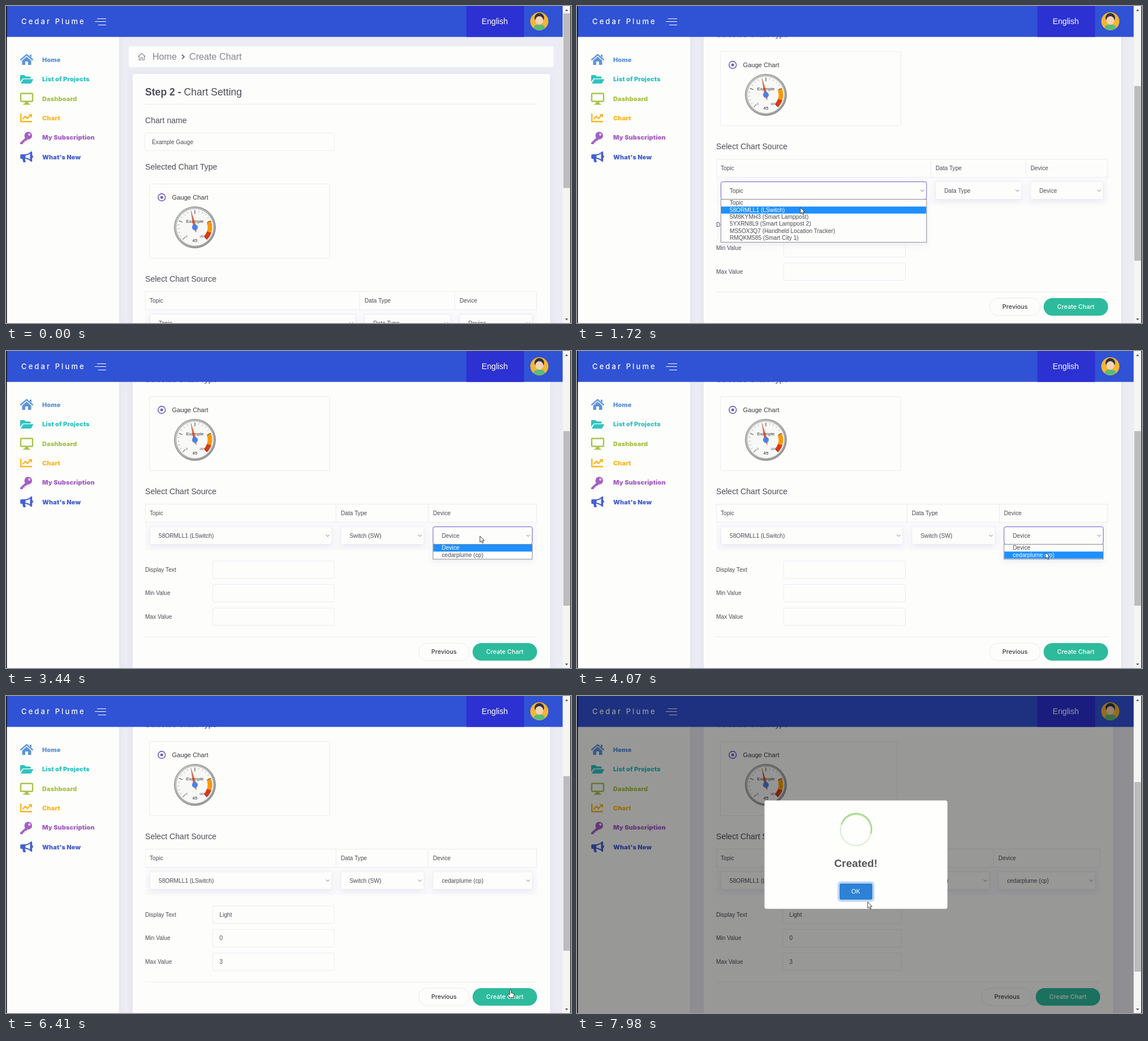
Recreate the animation shown at these times as an HTML page. Size 999 px wide and 560 px high, loop 8 s.

```html
<!DOCTYPE html>
<html lang="en">
<head>
<meta charset="utf-8">
<title>Create Chart</title>
<style>
html, body { margin: 0; width: 100%; height: 100%; overflow: hidden; background: #ececf4; }
svg { display: block; font-family: Arial, "Liberation Sans", sans-serif; }
.ui { font-family: Inter, Roboto, sans-serif; }
</style>
</head>
<body>
<svg id="stage" width="999" height="560" viewBox="0 0 999 560">
  <defs>
    <filter id="soft" x="-20%" y="-60%" width="140%" height="260%">
      <feDropShadow dx="0" dy="4" stdDeviation="5" flood-color="#6a6ac8" flood-opacity=".11"/>
    </filter>
    <filter id="card" x="-10%" y="-10%" width="120%" height="120%">
      <feDropShadow dx="0" dy="0" stdDeviation="6" flood-color="#6a6ac8" flood-opacity=".1"/>
    </filter>
    <linearGradient id="rim" x2="1" y2="1">
      <stop stop-color="#c9c9c9"/><stop offset="1" stop-color="#929292"/>
    </linearGradient>
  </defs>
  <g id="page"></g>
  <g id="frame"></g>
  <g id="top"></g>
</svg>
<script>
const STEP = 156.3, LOOP = 8000;
const INK = '#4d4d57', LINE = '#ebebf5', PAPER = '#fdfdfb', PURPLE = '#6c5fc4', BLUE = '#1e90ff';
const $ = id => document.getElementById(id);
const clamp = v => Math.max(0, Math.min(1, v));
const ease = v => v * v * (3 - 2 * v);

const rect = (x, y, r, b, fill, more = '') =>
  `<rect x="${x}" y="${y}" width="${r - x}" height="${b - y}" fill="${fill}" ${more}/>`;
const box = (x, y, r, b, stroke = LINE, rx = 3, more = '') =>
  rect(x, y, r, b, PAPER, `stroke="${stroke}" rx="${rx}" ${more}`);
const text = (x, y, s, size = 10.2, fill = INK, more = '') =>
  `<text x="${x}" y="${y}" font-size="${size}" fill="${fill}" ${more}>${s}</text>`;
const path = (d, stroke, width = 1, fill = 'none', more = '') =>
  `<path d="${d}" stroke="${stroke}" stroke-width="${width}" fill="${fill}" ${more}/>`;
const disc = (x, y, r, fill, more = '') => `<circle cx="${x}" cy="${y}" r="${r}" fill="${fill}" ${more}/>`;
const polar = (r, deg) => {
  const a = deg * Math.PI / 180;
  return `${(r * Math.cos(a)).toFixed(2)} ${(r * Math.sin(a)).toFixed(2)}`;
};
const MID = 'text-anchor="middle"';

// Cursor stops: step, x, y
const stops = [[5, 640, 230], [8, 430, 325], [9, 428, 328], [11, 395, 356], [13, 397, 357], [15, 690, 327],
  [17, 681, 356], [20, 684, 358], [22, 838, 327], [24, 829, 355], [27, 828, 356], [29, 470, 386],
  [34, 470, 388], [38, 475, 470], [40, 885, 521], [41, 892, 519], [44, 905, 527], [48, 918, 530], [49, 900, 518], [51, 514, 364]];

function cursorAt(k) {
  let i = 1;
  while (i < stops.length - 1 && stops[i][0] < k) i++;
  const [p, q] = [stops[i - 1], stops[i]];
  const f = ease(clamp((k - p[0]) / (q[0] - p[0])));
  return [p[1] + (q[1] - p[1]) * f, p[2] + (q[2] - p[2]) * f];
}

function gauge() {
  const at = v => 135 + 2.7 * v;
  const arc = (from, to, color) =>
    path(`M${polar(26.5, at(from))}A26.5 26.5 0 0 1 ${polar(26.5, at(to))}`, color, 8);
  let s = disc(0, 0, 36.5, 'url(#rim)', 'stroke="#777" stroke-width=".8"') +
    disc(0, 0, 32.5, '#f8f8f7', 'stroke="#ddd"') + arc(75, 90, '#ff9900') + arc(90, 100, '#dc3912');
  for (let v = 0; v <= 100; v += 5) {
    const major = v % 25 === 0;
    s += path(`M${polar(major ? 24 : 27.5, at(v))}L${polar(30.5, at(v))}`, major ? '#333' : '#777', major ? 1 : .6);
  }
  s += text(0, -8, 'Example', 8, '#333', MID) + text(0, 26, '45', 8, '#222', MID) +
    text(-14.5, 18, '0', 4.6, '#444', MID) + text(12, 18, '100', 4.6, '#444', MID);
  s += path(`M${polar(29, at(45))}L${polar(2.6, at(45) + 90)}L${polar(9, at(45) + 180)}L${polar(2.6, at(45) - 90)}Z`,
    '#c63310', .5, '#dc3912', 'opacity=".8"');
  return `<g transform="translate(334 391)">${s}${disc(0, 0, 4.8, '#4684ee', 'stroke="#3a6fd0" stroke-width=".5"')}</g>`;
}

function select(x, r, label, open) {
  return box(x, 544.5, r, 575.5, open ? PURPLE : LINE, 3, open ? '' : 'filter="url(#soft)"') +
    text(x + 15.5, 564, label) + path(`M${r - 10.5} 558.5l3.2 3.2 3.2-3.2`, '#777');
}

function menu(x, r, items, hot) {
  const h = 12.4, y = 575.5;
  return rect(x, y, r, y + items.length * h + 1.5, PAPER, 'stroke="#8c8c94" filter="url(#soft)"') +
    rect(x + .5, y + .4 + hot * h, r - .5, y + .4 + (hot + 1) * h, BLUE) +
    items.map((s, i) => text(x + 15.5, y + 9.7 + i * h, s, 10.2, i === hot ? '#fff' : INK)).join('');
}

function pill(x, r, label, fill, ink, stroke) {
  return rect(x, 750, r, 781, fill, `rx="15.5" stroke="${stroke}"`) +
    text((x + r) / 2, 769.3, label, 10.8, ink, `${MID} class="ui" font-weight="500"`);
}

const topics = ['Topic', '58ORMLL1 (LSwitch)', '5M8KYMH3 (Smart Lamppost)', '5YXRN8L9 (Smart Lamppost 2)',
  'MS5OX3Q7 (Handheld Location Tracker)', 'RMQKM585 (Smart City 1)'];
const types = ['Data Type', 'Switch (SW)'];
const devices = ['Device', 'cedarplume (cp)'];

function page(k, scroll) {
  const done = k >= 49, d = done ? 14 : 0;
  const [a, b] = done ? [577, 737] : k >= 20 ? [584, 747] : k >= 13 ? [618, 798] : [626, 794];
  const edge = 939 - d, inL = done ? 363 : 365, inR = done ? 574 : 580.5;
  let s = box(217, 71, 968 - d, 108, '#f4f4fa', 2) +
    path('M233.5 89.5l6.5-6 6.5 6M235.5 88v7.5h3v-4.5h3v4.5h3V88', '#85858f', 1.1) +
    text(259, 95, 'Home', 16.1, '#85858f') + path('M311 86l4 3.8-4 3.8', '#666670', 1.8) +
    text(324, 95, 'Create Chart', 16.2, '#85858f') +
    rect(224, 120, 962 - d, 830, PAPER, 'filter="url(#card)"') +
    text(246, 158, '<tspan font-weight="bold">Step 2 - </tspan>Chart Setting', 17.6) +
    path(`M246 173.5H${edge}`, LINE) +
    text(246, 207, 'Chart name', 14.1) + box(245.5, 224.5, inR, 255.5) + text(258, 243.7, 'Example Gauge') +
    text(246, 289, 'Selected Chart Type', 14.1) + box(253.5, 314.5, done ? 566 : 572.5, 445.5, LINE, 2) +
    disc(275.3, 338, 6.4, '#fff', `stroke="${PURPLE}" stroke-width="1.6"`) + disc(275.3, 338, 2.5, PURPLE) +
    text(293.5, 341.7, 'Gauge Chart', 11.2, '#3a3a40') + gauge() + text(246, 487, 'Select Chart Source', 14.1);

  s += rect(246, 537, edge, 585, '#fafafb') + box(246.5, 504.5, edge - .5, 536.5, LINE, 0) +
    path(`M${a - .5} 505v32M${b - .5} 505v32`, LINE) +
    text(254, 523.5, 'Topic') + text(a + 8, 523.5, 'Data Type') + text(b + 8, 523.5, 'Device');
  const open = k >= 9 && k < 13 ? 1 : k >= 15 && k < 20 ? 2 : k >= 22 && k < 27 ? 3 : 0;
  s += select(254.5, a - 8, topics[+(k >= 13)], open === 1) +
    select(a + 8, b - 8, types[+(k >= 20)], open === 2) +
    select(b + 8, edge - 8.5, devices[+(k >= 27)], open === 3);

  const fields = [['Display Text', 'Light'.slice(0, Math.max(0, k - 29)), k >= 29 && k < 35],
    ['Min Value', k >= 36 ? '0' : '', k >= 35 && k < 37], ['Max Value', k >= 38 ? '3' : '', k >= 37 && k < 40]];
  fields.forEach(([label, value, focus], i) => {
    const y = 605 + i * 41.5;
    s += text(246, y + 18.7, label) + box(inL + .5, y, inR, y + 31, focus ? PURPLE : LINE) +
      text(inL + 12.5, y + 18.7, value);
  });
  const dark = k >= 44 && !done ? '#269780' : '#2dbb9c';
  s += path(`M246 739H${edge}`, LINE) +
    pill(729.5 - d, 819.5 - d, 'Previous', PAPER, '#3c3c44', LINE) +
    pill(825 - d, 939 - d, 'Create Chart', dark, '#fff', 'none');

  if (open === 1) s += menu(254.5, a - 8, topics, k >= 10 ? 1 : 0);
  if (open === 2) s += menu(a + 8, b - 8, types, k >= 18 ? 1 : 0);
  if (open === 3) s += menu(b + 8, 930.5, devices, k >= 24 ? 1 : 0);
  return `<g transform="translate(0 ${-scroll})">${s}</g>`;
}

function frame() {
  const items = [['Home', '#5f94d9'], ['List of Projects', '#2fc4c0'], ['Dashboard', '#a9c34a'],
    ['Chart', '#fbb71e'], ['My Subscription', '#a45fc4'], ["What's New", '#4460d2']];
  const icons = [
    c => path('M25.5 95.5L36.5 86l11 9.5', c, 2.4) + path('M28.5 96.5l8-7 8 7v7.5h-5.5v-6h-5v6h-5.5zM42 86h3v5l-3-2.5z', 'none', 0, c),
    c => path('M25 134v-10.5q0-1.5 1.5-1.5h6l2.5 2.5h7q1.5 0 1.5 1.5v2H31q-1.5 0-2.3 1.2zM26 137l4-6.8q.6-1 1.8-1h15.5q1.2 0 .6 1.2l-3.2 5.6q-.6 1-1.8 1z', 'none', 0, c),
    c => `<rect x="26" y="154.5" width="21" height="14" rx="1.5" fill="none" stroke="${c}" stroke-width="2.4"/>` +
      path('M34 169h5l1 3.5h2.5v2h-12v-2H33z', 'none', 0, c),
    c => path('M26.3 190v14.2H46', c, 2.4) + path('M29.5 200l4.5-5 4 3.5 6-6', c, 2.4) + path('M39.5 191H46v6.5z', 'none', 0, c),
    c => path('M34 233l-9 8.5v2.5h5v-2.7h2.7v-2.7h2.7l3-3z', 'none', 0, c) + disc(39.3, 229, 6.8, c) + disc(41.3, 227, 1.9, PAPER),
    c => path('M43.5 259q-5 4-10 4H28q-1.5 0-1.5 1.5v3q0 1.5 1.5 1.5h5.5q5 0 10 4z', c, 2) +
      path('M25.5 262.5h9v7h-9zM29 270h4.5l1.5 6h-4.5zM44 257h2.2v18H44zM46 263.5q2 .5 2 2.5t-2 2.5z', 'none', 0, c)];
  let s = rect(0, 54, 200, 560, PAPER, 'filter="url(#card)"') + rect(0, 0, 984.5, 54.6, '#3052d4') +
    rect(814, 0, 916, 54.6, '#2c31d2') +
    text(27, 32, 'Cedar Plume', 13, '#fff', 'class="ui" font-weight="500" letter-spacing="3.1"') +
    path('M161 22.5h16M157 27.5h20M163 33.5h14', '#fff', 1.1) + text(864.2, 32, 'English', 14.1, '#fff', MID);
  items.forEach(([label, c], i) => {
    s += icons[i](c) + text(64, 99 + i * 34.3, label, 11, c, 'class="ui" font-weight="900" letter-spacing=".1"');
  });
  s += disc(943, 27, 16, '#f3b632') + path('M933 39.5q0-7 10-7t10 7q-10 6.5-20 0z', 'none', 0, '#5dbb78') +
    disc(943, 21, 8.5, '#33333c') + '<ellipse cx="943" cy="25.5" rx="7" ry="7.5" fill="#f7d3b5"/>';
  return s + rect(0, 0, 1.5, 560, '#08080c');
}

function scrollbar(k, scroll) {
  const y = k >= 49 ? 152 : 13 + scroll * 128.5 / 234, h = k >= 49 ? 335 : 308.5;
  return rect(984.5, 0, 998, 560, '#f5f5f4') + rect(985.5, y, 997, y + h, '#bcbcbc') +
    path('M988.5 9l2.7-3.5 2.7 3.5zM988.5 552l2.7 3.5 2.7-3.5z', 'none', 0, '#606064') +
    rect(997.7, 0, 999, 560, '#1a1a1e');
}

function dialog(k) {
  const size = [.82, 1.04, 1][k - 49];
  const turn = k === 51 ? path('M-25.5 -10A27.2 27.2 0 0 1 26.6 6', '#a0d98a', 2.4) : '';
  const s = rect(331.5, 184.5, 655, 376, '#fefefd', 'rx="4"') +
    `<g transform="translate(493 237)">${disc(0, 0, 27.2, 'none', 'stroke="#deefd4" stroke-width="2.4"')}${turn}</g>` +
    text(493, 302, 'Created!', 18.9, '#55555a', `${MID} font-weight="bold"`) +
    rect(462, 329, 524.5, 362, '#fff', 'rx="4" stroke="#a5c6ea" stroke-width="1.8"') +
    rect(464, 331, 522.5, 360, '#2d82d6', 'rx="3"') + text(493, 349.3, 'OK', 11, '#fff', MID);
  return rect(0, 0, 984.5, 560, '#000', 'opacity=".4"') +
    `<g transform="translate(493 280) scale(${size}) translate(-493 -280)">${s}</g>`;
}

function pointer(k) {
  if (k < 5) return '';
  const [x, y] = cursorAt(k), hand = k >= 40 && k < 49;
  const d = hand
    ? 'M-1.3 .8Q0-.8 1.3.8V5.5L5 6.3Q6.5 6.7 6.3 8.5L5.3 13.8H-1.5L-4.8 8.8Q-5 7-3.2 7.5L-1.3 9Z'
    : 'M0 0V10.8L2.5 8.5L4.2 12.4L6 11.6L4.4 7.9H7.8Z';
  return path(d, '#26262c', .9, '#fff', `transform="translate(${x} ${y})"`);
}

let shown = -1;
function draw(now) {
  const k = Math.floor(now % LOOP / STEP);
  if (k !== shown) {
    shown = k;
    const scroll = 234 * ease(clamp((k - 1) / 5));
    $('page').innerHTML = page(k, scroll);
    $('top').innerHTML = (k >= 49 ? dialog(k) : '') + scrollbar(k, scroll) + pointer(k);
  }
  requestAnimationFrame(draw);
}
$('frame').innerHTML = frame();
draw(performance.now());
</script>
</body>
</html>
```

• What you need to do: Scan the material above line by line and report how many lines contain the word "more", nothing further.

• Final answer: 9